▶
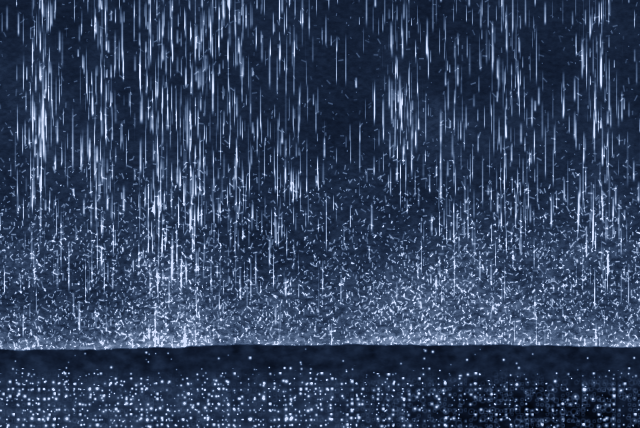
A WebGL 1 fragment shader for this texture:

```glsl
precision highp float;
// Heavy night rain bursting into mist above a dark, droplet-covered ledge.
uniform vec2 u_resolution;

#define LEDGE_Y 0.183
#define NIGHT_LEVEL 0.205
#define MIST_GAIN 0.30
#define GRAIN_GAIN 0.42
#define RAIN_GAIN 0.62
#define FLECK_GAIN 0.50
#define DROP_GAIN 0.95
#define RAIN_LAYERS 7
#define FLECK_LAYERS 6
#define DROP_LAYERS 4

float hash(vec2 p) {
    vec3 q = fract(vec3(p.xyx) * 0.1031);
    q += dot(q, q.yzx + 33.33);
    return fract((q.x + q.y) * q.z);
}

vec2 hash2(vec2 p) {
    return vec2(hash(p), hash(p + 71.7));
}

float noise(vec2 p) {
    vec2 i = floor(p), f = fract(p);
    f = f * f * (3.0 - 2.0 * f);
    return mix(mix(hash(i), hash(i + vec2(1.0, 0.0)), f.x),
               mix(hash(i + vec2(0.0, 1.0)), hash(i + 1.0), f.x), f.y);
}

float fbm(vec2 p) {
    float sum = 0.0, amp = 0.5;
    for (int i = 0; i < 4; i++) {
        sum += amp * noise(p);
        p = mat2(1.6, 1.2, -1.2, 1.6) * p + 17.3;
        amp *= 0.5;
    }
    return sum;
}

float bump(float x, float centre, float width) {
    float d = (x - centre) / width;
    return exp(-d * d);
}

// Where the falling water gathers into curtains
float rainDensity(vec2 uv) {
    float left = bump(uv.x, 0.065, 0.022) + bump(uv.x, 0.16, 0.024)
               + bump(uv.x, 0.245, 0.025) + bump(uv.x, 0.31, 0.030)
               + 0.8 * bump(uv.x, 0.37, 0.025) + 0.6 * bump(uv.x, 0.45, 0.035);
    float right = bump(uv.x, 0.625, 0.032) * smoothstep(0.5, 0.65, uv.y)
                + 0.45 * bump(uv.x, 0.71, 0.025) + 0.65 * bump(uv.x, 0.80, 0.035)
                + 0.75 * bump(uv.x, 0.935, 0.03);
    float fade = smoothstep(0.20, 0.62, uv.y);
    return (0.10 + 0.65 * (left + right)) * (0.12 + 0.88 * fade);
}

// Thin vertical streaks with a brighter lower tip
float rain(vec2 p, float aspect, float px) {
    float sum = 0.0;
    for (int i = 0; i < RAIN_LAYERS; i++) {
        float k = float(i);
        vec2 size = vec2(0.011 + 0.002 * k, 0.065 + 0.020 * k);
        vec2 g = p / size + vec2(k * 13.37, 0.0);
        float column = floor(g.x);
        g.y += 40.0 * hash(vec2(column, k + 5.0));
        vec2 id = floor(g) + k * 57.0;
        vec2 rnd = hash2(id);
        vec2 f = fract(g) - 0.5;
        vec2 centre = vec2(p.x / aspect, p.y - f.y * size.y);
        float width = max(0.0013 + 0.0016 * rnd.y * rnd.y, 0.6 * px);
        float x = (f.x - 0.4 * (rnd.y - 0.5)) * size.x / width;
        float halfLen = mix(0.17, 0.46, hash(id + 9.1));
        float body = 1.0 - smoothstep(halfLen * 0.55, halfLen, abs(f.y));
        float tip = mix(1.2, 0.6, smoothstep(-halfLen, halfLen, f.y));
        float on = step(rnd.x, rainDensity(centre));
        sum += on * exp(-x * x) * body * tip * mix(0.25, 1.0, hash(id + 3.7));
    }
    return sum;
}

// Short, tilted specks of spray
float flecks(vec2 p, float density, float px) {
    float sum = 0.0;
    for (int i = 0; i < FLECK_LAYERS; i++) {
        float k = float(i);
        float size = 0.010 + 0.0028 * k;
        float turn = 0.35 * (k - 2.5);
        vec2 g = mat2(cos(turn), sin(turn), -sin(turn), cos(turn)) * p / size + k * 31.7;
        vec2 id = floor(g) + k * 91.0;
        vec2 rnd = hash2(id);
        vec2 d = (fract(g) - 0.5 - 0.3 * (rnd - 0.5)) * size;
        float a = 1.4 * (hash(id + 4.4) - 0.5) - turn;
        d = mat2(cos(a), -sin(a), sin(a), cos(a)) * d;
        d.x = max(abs(d.x) - size * 0.28 * rnd.y, 0.0);
        float r = max(0.0012 + 0.0009 * rnd.y, 0.6 * px);
        sum += step(hash(id + 8.2), density) * exp(-dot(d, d) / (r * r)) * (0.35 + 0.65 * rnd.x);
    }
    return sum;
}

// Round beads, some with a faint rim
float drops(vec2 p, float density, float rim, float px) {
    float sum = 0.0;
    for (int i = 0; i < DROP_LAYERS; i++) {
        float k = float(i);
        float size = 0.012 + 0.005 * k;
        vec2 g = p / size + k * 19.3;
        vec2 id = floor(g) + k * 43.0;
        vec2 rnd = hash2(id);
        float d = length(fract(g) - 0.5 - 0.45 * (rnd - 0.5)) * size;
        float r = max(0.0018 + 0.0022 * rnd.x * rnd.y, 0.7 * px);
        sum += step(hash(id + 6.6), density) * exp(-d * d / (r * r)) * mix(0.3, 1.0, rnd.y);
        float ring = (d - size * 0.25) / max(0.0013, px);
        sum += rim * 0.13 * step(0.5, rnd.x) * exp(-ring * ring);
    }
    return sum;
}

void main() {
    float px = 1.0 / u_resolution.y;
    vec2 uv = gl_FragCoord.xy / u_resolution, p = gl_FragCoord.xy * px;
    float aspect = u_resolution.x * px;
    float edge = LEDGE_Y + 0.012 * smoothstep(0.1, 0.45, uv.x) - 0.005 * smoothstep(0.75, 0.95, uv.x)
               + 0.007 * (fbm(p * vec2(22.0, 5.0)) - 0.5);
    float h = uv.y - edge;

    // Rain, drifting mist and spray
    float cloud = fbm(p * vec2(5.0, 7.0) + 3.0);
    float mist = exp(-max(h, 0.0) * mix(8.5, 3.5, cloud)) * (0.5 + cloud);
    float grain = fbm(p * vec2(95.0, 150.0)) - 0.47;
    float air = NIGHT_LEVEL + 0.10 * (cloud - 0.5) + MIST_GAIN * mist;
    air += GRAIN_GAIN * grain * (0.22 + 1.1 * mist);
    air += 0.05 * rainDensity(uv) * smoothstep(0.3, 0.7, uv.y);
    float spray = 0.05 + 0.48 * smoothstep(0.72, 0.25, uv.y) * (0.55 + 0.8 * cloud);
    air += FLECK_GAIN * flecks(p, spray, px) * mix(0.55, 1.0, smoothstep(0.9, 0.4, uv.y));
    air += RAIN_GAIN * rain(p, aspect, px);
    air += 0.13 * exp(-h * h / 0.0004) * (0.4 + cloud);

    // Wet ledge, darkest at the lower right
    float shade = smoothstep(0.45, 0.8, uv.x) * smoothstep(0.15, 0.06, uv.y);
    float beads = smoothstep(0.155, 0.085, uv.y);
    float stone = mix(0.20, 0.11, shade) + 0.22 * (fbm(p * vec2(38.0, 55.0)) - 0.47);
    stone += 0.07 * beads * (1.0 - shade);
    float density = 0.04 + beads * mix(0.48, 0.22, shade);
    stone += DROP_GAIN * drops(p, density, beads * (0.3 + 0.7 * shade), px);

    // Blue night tone curve
    float v = mix(stone, air, smoothstep(-0.003, 0.003, h));
    v = clamp(v, 0.06, 1.0);
    gl_FragColor = vec4(0.84 * pow(v, 1.5), 0.89 * pow(v, 1.25), v, 1.0);
}
```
◀
What the task requires — In the listing, find each line with the string "stone" and copy it.

Response to this task —
    float stone = mix(0.20, 0.11, shade) + 0.22 * (fbm(p * vec2(38.0, 55.0)) - 0.47);
    stone += 0.07 * beads * (1.0 - shade);
    stone += DROP_GAIN * drops(p, density, beads * (0.3 + 0.7 * shade), px);
    float v = mix(stone, air, smoothstep(-0.003, 0.003, h));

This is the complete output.